§ **What the exercise asks**
From the data below, please reproduce exactly everything from the line that contains "var(--orange-dark); stroke-width: 1.5;" down to the line that contains "440C382 394 392", with both ends included.
--- START ---
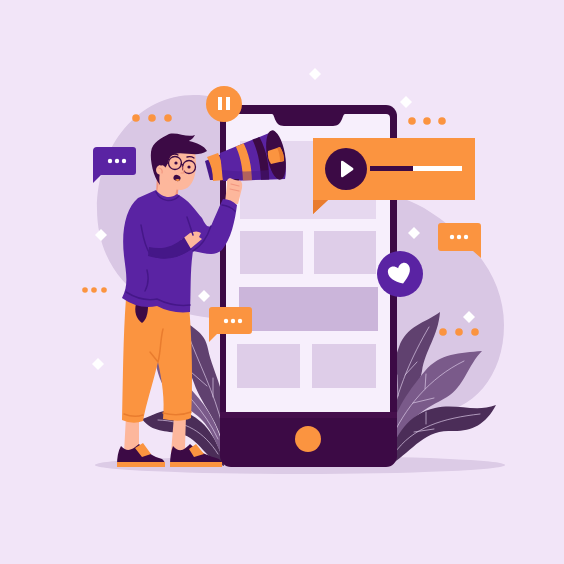
<!DOCTYPE html>
<html lang="en">
<head>
<meta charset="utf-8">
<title>Social media announcement illustration</title>
<style>
:root {
  --paper: #f2e5f8;
  --blob: #d9c7e4;
  --shadow: #dccbe6;
  --plum: #3c0a45;
  --plum-light: #4b1153;
  --violet: #5a23a3;
  --violet-dark: #451788;
  --orange: #fb9440;
  --orange-dark: #e97c2e;
  --skin: #fdb79c;
  --skin-dark: #f2967f;
  --leaf: #60416f;
  --leaf-light: #7a5a8a;
  --leaf-dark: #4b2d58;
  --screen: #f7effc;
  --block: #decde8;
  --block-strong: #cbb5da;
  --white: #fff;
}
html, body { margin: 0; height: 100%; overflow: hidden; background: var(--paper); }
svg { display: block; width: 564px; height: 564px; }
.paper { fill: var(--paper); }
.blob { fill: var(--blob); }
.shadow { fill: var(--shadow); }
.plum { fill: var(--plum); }
.plum-light { fill: var(--plum-light); }
.violet { fill: var(--violet); }
.violet-dark { fill: var(--violet-dark); }
.orange { fill: var(--orange); }
.orange-dark { fill: var(--orange-dark); }
.skin { fill: var(--skin); }
.skin-dark { fill: var(--skin-dark); }
.leaf { fill: var(--leaf); }
.leaf-light { fill: var(--leaf-light); }
.leaf-dark { fill: var(--leaf-dark); }
.screen { fill: var(--screen); }
.block { fill: var(--block); }
.block-strong { fill: var(--block-strong); }
.white { fill: var(--white); }
.line { fill: none; stroke-linecap: round; stroke-linejoin: round; }
.vein { stroke: var(--blob); stroke-width: 1; opacity: .7; }
.fold { stroke: var(--violet-dark); stroke-width: 1.5; }
.seam { stroke: var(--orange-dark); stroke-width: 1.5; }
.ink { stroke: var(--plum); stroke-width: 1.3; }
</style>
</head>
<body>
<svg viewBox="0 0 564 564" role="img" aria-label="A man with a megaphone beside a large phone with message bubbles">
  <defs>
    <g id="three-dots">
      <circle cx="-7" r="2.2"/><circle r="2.2"/><circle cx="7" r="2.2"/>
    </g>
    <g id="wide-dots">
      <circle cx="-16" r="3.8"/><circle r="3.8"/><circle cx="16" r="3.8"/>
    </g>
    <path id="diamond" d="M0-6L6 0 0 6-6 0Z"/>
    <clipPath id="horn-clip"><path d="M220 153L274 131C283 141 288 162 285 179L223 181Z"/></clipPath>
  </defs>

  <rect class="paper" width="564" height="564"/>

  <g id="backdrop">
    <path class="blob" d="M97 209C97 145 139 95 194 95C250 95 270 140 310 165C346 188 392 189 424 208C470 236 504 276 504 325C504 376 473 412 430 414C365 417 330 370 285 340C245 313 190 324 147 300C115 282 97 248 97 209Z"/>
    <ellipse class="shadow" cx="300" cy="465" rx="205" ry="9"/>
  </g>

  <g id="foliage-right">
    <path class="leaf" d="M386 440C382 394 392 367 399 347C406 326 425 323 440 312C438 337 425 350 422 371C418 393 402 409 391 440Z"/>
    <path class="leaf-light" d="M386 452C391 414 407 393 425 371C440 353 460 353 482 351C468 365 464 387 447 397C426 409 405 417 392 453Z"/>
    <path class="leaf-dark" d="M386 466C395 433 409 414 435 408C457 403 475 413 496 405C485 426 470 432 450 431C423 430 410 454 388 466Z"/>
    <path class="line vein" d="M389 429C398 387 412 356 429 327M398 396L397 375M405 375L417 362M390 441C405 408 429 378 464 361M413 403L434 398M425 389L426 374M394 454C412 427 444 418 480 414M414 432L434 429M426 424L426 412"/>
  </g>

  <g id="foliage-left">
    <path class="leaf" d="M226 441C229 394 213 374 208 349C205 331 191 328 183 319C181 352 188 366 194 383C202 406 216 416 224 447Z"/>
    <path class="leaf-light" d="M224 450C215 414 200 399 184 382C171 368 169 357 155 356C157 382 169 399 186 408C204 418 212 430 222 457Z"/>
    <path class="leaf-dark" d="M224 464C216 434 202 417 181 411C164 407 155 415 142 419C153 433 165 430 181 434C199 438 207 461 224 466Z"/>
    <path class="line vein" d="M223 428C214 391 198 362 188 334M207 386L191 372M213 397L213 378M218 439C205 411 183 389 164 372M218 454C204 432 186 421 158 420"/>
  </g>

  <g id="phone">
    <rect class="plum" x="220" y="105" width="177" height="362" rx="11"/>
    <path class="plum-light" d="M220 412H397V418H220Z" opacity=".6"/>
    <path class="screen" d="M231 114H272C275 114 274 126 284 126H333C343 126 342 114 345 114H386Q390 114 390 118V412H226V119Q226 114 231 114Z"/>
    <rect class="block" x="240" y="141" width="136" height="78" opacity=".65"/>
    <rect class="block" x="240" y="231" width="63" height="43"/>
    <rect class="block" x="314" y="231" width="62" height="43"/>
    <rect class="block-strong" x="239" y="287" width="139" height="44"/>
    <rect class="block" x="237" y="344" width="63" height="44"/>
    <rect class="block" x="312" y="344" width="64" height="44"/>
    <circle class="orange" cx="308" cy="439" r="13"/>
  </g>

  <g id="man">
    <g id="shoes">
      <path class="skin" d="M126 416H139V447L141 453H124ZM174 416H186L185 447L188 453H171Z"/>
      <path class="plum" d="M121 446C128 454 134 448 139 444C146 452 154 457 162 459Q165 461 165 465H117C117 458 118 451 121 446Z"/>
      <path class="plum" d="M173 446C180 454 185 449 190 444C199 453 210 456 219 459Q222 461 222 465H170C170 458 171 451 173 446Z"/>
      <path class="orange" d="M135 448L143 443 151 454 142 457ZM189 449L196 444 204 454 194 457ZM117 462H165V467H117ZM170 462H222V467H170Z"/>
    </g>
    <g id="trousers">
      <path class="orange" d="M126 298L189 305C192 340 193 382 191 418Q181 423 163 419C165 399 162 381 158 362C153 383 146 404 143 421Q133 425 122 420C123 381 123 338 126 298Z"/>
      <path class="line seam" d="M158 362C161 351 160 341 163 329M158 362L150 352M124 414Q134 418 143 415M163 413Q178 417 191 412"/>
      <path class="plum" d="M136 304L148 306C148 314 146 320 142 323C136 319 134 311 136 304Z"/>
    </g>
    <g id="head">
      <path class="skin-dark" d="M157 173L179 184L177 201Q166 204 156 195Z"/>
      <path class="skin" d="M157 155C168 145 184 148 195 153C198 171 194 189 181 190C168 190 159 181 157 171Z"/>
      <path class="skin" d="M160 174L177 187L175 196Q165 200 157 193Z"/>
      <path class="plum" d="M160 185C153 177 150 160 151 152C152 142 162 138 169 134C178 132 187 138 195 135C193 139 190 140 189 141C198 143 204 146 207 151C197 158 184 151 174 154C168 156 169 164 165 168C161 169 158 174 160 185Z"/>
      <circle class="skin" cx="161" cy="170" r="5"/>
      <path class="line" d="M159 168Q163 169 162 173" stroke="#f2967f" stroke-width="1.2"/>
      <circle class="line ink" cx="175" cy="163" r="6.5"/>
      <circle class="line ink" cx="189" cy="167" r="6.5"/>
      <path class="line ink" d="M181 164L183 165M168 163L161 165M171 155Q175 153 178 155M187 157Q191 156 194 158"/>
      <circle class="plum" cx="176" cy="163" r="1.6"/>
      <circle class="plum" cx="189" cy="167" r="1.6"/>
      <path class="line" d="M183 167L184 173 181 173" stroke="#f2967f" stroke-width="1.2"/>
      <ellipse class="plum" cx="177" cy="178" rx="3.6" ry="3" transform="rotate(20 177 178)"/>
      <path class="orange" d="M175 180Q178 178 180 180Q178 182 175 180Z"/>
    </g>
    <g id="megaphone">
      <path class="violet-dark" d="M205 161L222 154 225 180 210 180Z"/>
      <path class="orange" d="M207 157L218 153C222 161 224 171 224 180L213 181C213 172 211 164 207 157Z"/>
      <path class="violet" d="M220 153L274 131C283 141 288 162 285 179L223 181Z"/>
      <g clip-path="url(#horn-clip)">
        <path class="orange" d="M234 143L242 140C250 155 252 169 252 184H243C243 169 241 156 234 143Z"/>
        <path class="plum" d="M250 135L257 133C266 147 270 165 269 184H261C261 165 258 149 250 135Z"/>
        <path class="violet-dark" d="M222 170Q253 174 286 167V185H222Z" opacity=".4"/>
      </g>
      <ellipse class="plum" cx="276" cy="155" rx="9" ry="25" transform="rotate(-10 276 155)"/>
      <path class="orange" d="M268 151L280 147Q284 153 284 161L271 164Q267 158 268 151Z"/>
      <path class="orange-dark" d="M280 147Q284 153 284 161L280 162Q280 153 277 148Z"/>
      <path class="plum" d="M230 179H239L237 191H231Z"/>
    </g>
    <g id="sweater">
      <path class="skin" d="M225 203L227 184Q226 179 230 178L235 180 241 181Q243 184 242 188L238 204Z"/>
      <path class="line" d="M231 184L239 186M230 189L239 191" stroke="#f2967f" stroke-width="1.2"/>
      <path class="violet" d="M156 190C162 198 171 199 177 194C189 200 195 210 202 218C205 224 207 228 211 226C215 217 219 207 223 199Q231 199 237 205C235 221 231 239 222 250C214 257 205 253 193 251C190 270 191 289 190 312Q172 314 157 306Q139 310 122 298C129 285 126 273 124 256C121 230 126 208 138 198Z"/>
      <path class="skin" d="M181 240L190 233Q197 230 201 233L199 237 202 239 190 249Z"/>
      <path class="violet-dark" d="M149 247C162 250 174 247 184 237L191 249C180 258 163 261 148 256Z"/>
      <path class="line fold" d="M141 225C143 235 144 245 150 254C162 261 178 258 191 249M193 251C200 247 207 238 211 226M156 192C161 202 172 203 179 196M187 217L193 235M126 292Q142 302 157 299Q173 307 190 305M222 205Q230 206 235 211M147 270Q150 282 145 291"/>
    </g>
  </g>

  <g id="play-message">
    <path class="orange" d="M313 138H475V200H328L313 214Z"/>
    <path class="orange-dark" d="M313 200H328L313 214Z"/>
    <circle class="plum" cx="346" cy="169" r="21"/>
    <path class="white" d="M341 162Q341 160 343 161L353 168Q354 169 353 170L343 177Q341 178 341 176Z"/>
    <rect class="white" x="370" y="166" width="92" height="5"/>
    <rect class="plum" x="370" y="166" width="43" height="5"/>
  </g>

  <g id="pause-badge">
    <circle class="orange" cx="224" cy="104" r="18"/>
    <rect class="white" x="218" y="97" width="4" height="13"/>
    <rect class="white" x="226" y="97" width="4" height="13"/>
  </g>

  <g id="like-badge">
    <circle class="violet" cx="400" cy="274" r="23"/>
    <path class="white" d="M0 10C-8 5-12 0-11-5C-10-11-3-11 0-6C3-11 10-11 11-5C12 0 8 5 0 10Z" transform="translate(400 274) rotate(-18)"/>
  </g>

  <g id="chat-bubbles">
    <path class="violet" d="M97 147H133Q136 147 136 150V172Q136 175 133 175H101L93 183V151Q93 147 97 147Z"/>
    <use href="#three-dots" class="white" x="117" y="161"/>
    <path class="orange" d="M212 307H249Q252 307 252 310V331Q252 334 249 334H217L209 342V310Q209 307 212 307Z"/>
    <use href="#three-dots" class="white" x="233" y="321"/>
    <path class="orange" d="M441 223H478Q481 223 481 226V258L473 251H441Q438 251 438 248V226Q438 223 441 223Z"/>
    <use href="#three-dots" class="white" x="459" y="237"/>
  </g>

  <g id="dot-accents" class="orange">
    <circle cx="136" cy="118" r="3.8"/><circle cx="152" cy="118" r="3.8"/><circle cx="168" cy="118" r="3.8"/>
    <circle cx="412" cy="121" r="3.8"/><circle cx="427" cy="121" r="3.8"/><circle cx="442" cy="121" r="3.8"/>
    <use href="#wide-dots" x="459" y="332"/>
    <circle cx="85" cy="290" r="2.8"/><circle cx="94" cy="290" r="2.8"/><circle cx="104" cy="290" r="2.8"/>
  </g>

  <g id="sparkles" class="white">
    <use href="#diamond" x="315" y="74"/>
    <use href="#diamond" x="406" y="102"/>
    <use href="#diamond" x="101" y="235"/>
    <use href="#diamond" x="414" y="233"/>
    <use href="#diamond" x="204" y="296"/>
    <use href="#diamond" x="469" y="317"/>
    <use href="#diamond" x="98" y="364"/>
  </g>
</svg>
</body>
</html>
--- END ---
§ **Result for this task**
.seam { stroke: var(--orange-dark); stroke-width: 1.5; }
.ink { stroke: var(--plum); stroke-width: 1.3; }
</style>
</head>
<body>
<svg viewBox="0 0 564 564" role="img" aria-label="A man with a megaphone beside a large phone with message bubbles">
  <defs>
    <g id="three-dots">
      <circle cx="-7" r="2.2"/><circle r="2.2"/><circle cx="7" r="2.2"/>
    </g>
    <g id="wide-dots">
      <circle cx="-16" r="3.8"/><circle r="3.8"/><circle cx="16" r="3.8"/>
    </g>
    <path id="diamond" d="M0-6L6 0 0 6-6 0Z"/>
    <clipPath id="horn-clip"><path d="M220 153L274 131C283 141 288 162 285 179L223 181Z"/></clipPath>
  </defs>

  <rect class="paper" width="564" height="564"/>

  <g id="backdrop">
    <path class="blob" d="M97 209C97 145 139 95 194 95C250 95 270 140 310 165C346 188 392 189 424 208C470 236 504 276 504 325C504 376 473 412 430 414C365 417 330 370 285 340C245 313 190 324 147 300C115 282 97 248 97 209Z"/>
    <ellipse class="shadow" cx="300" cy="465" rx="205" ry="9"/>
  </g>

  <g id="foliage-right">
    <path class="leaf" d="M386 440C382 394 392 367 399 347C406 326 425 323 440 312C438 337 425 350 422 371C418 393 402 409 391 440Z"/>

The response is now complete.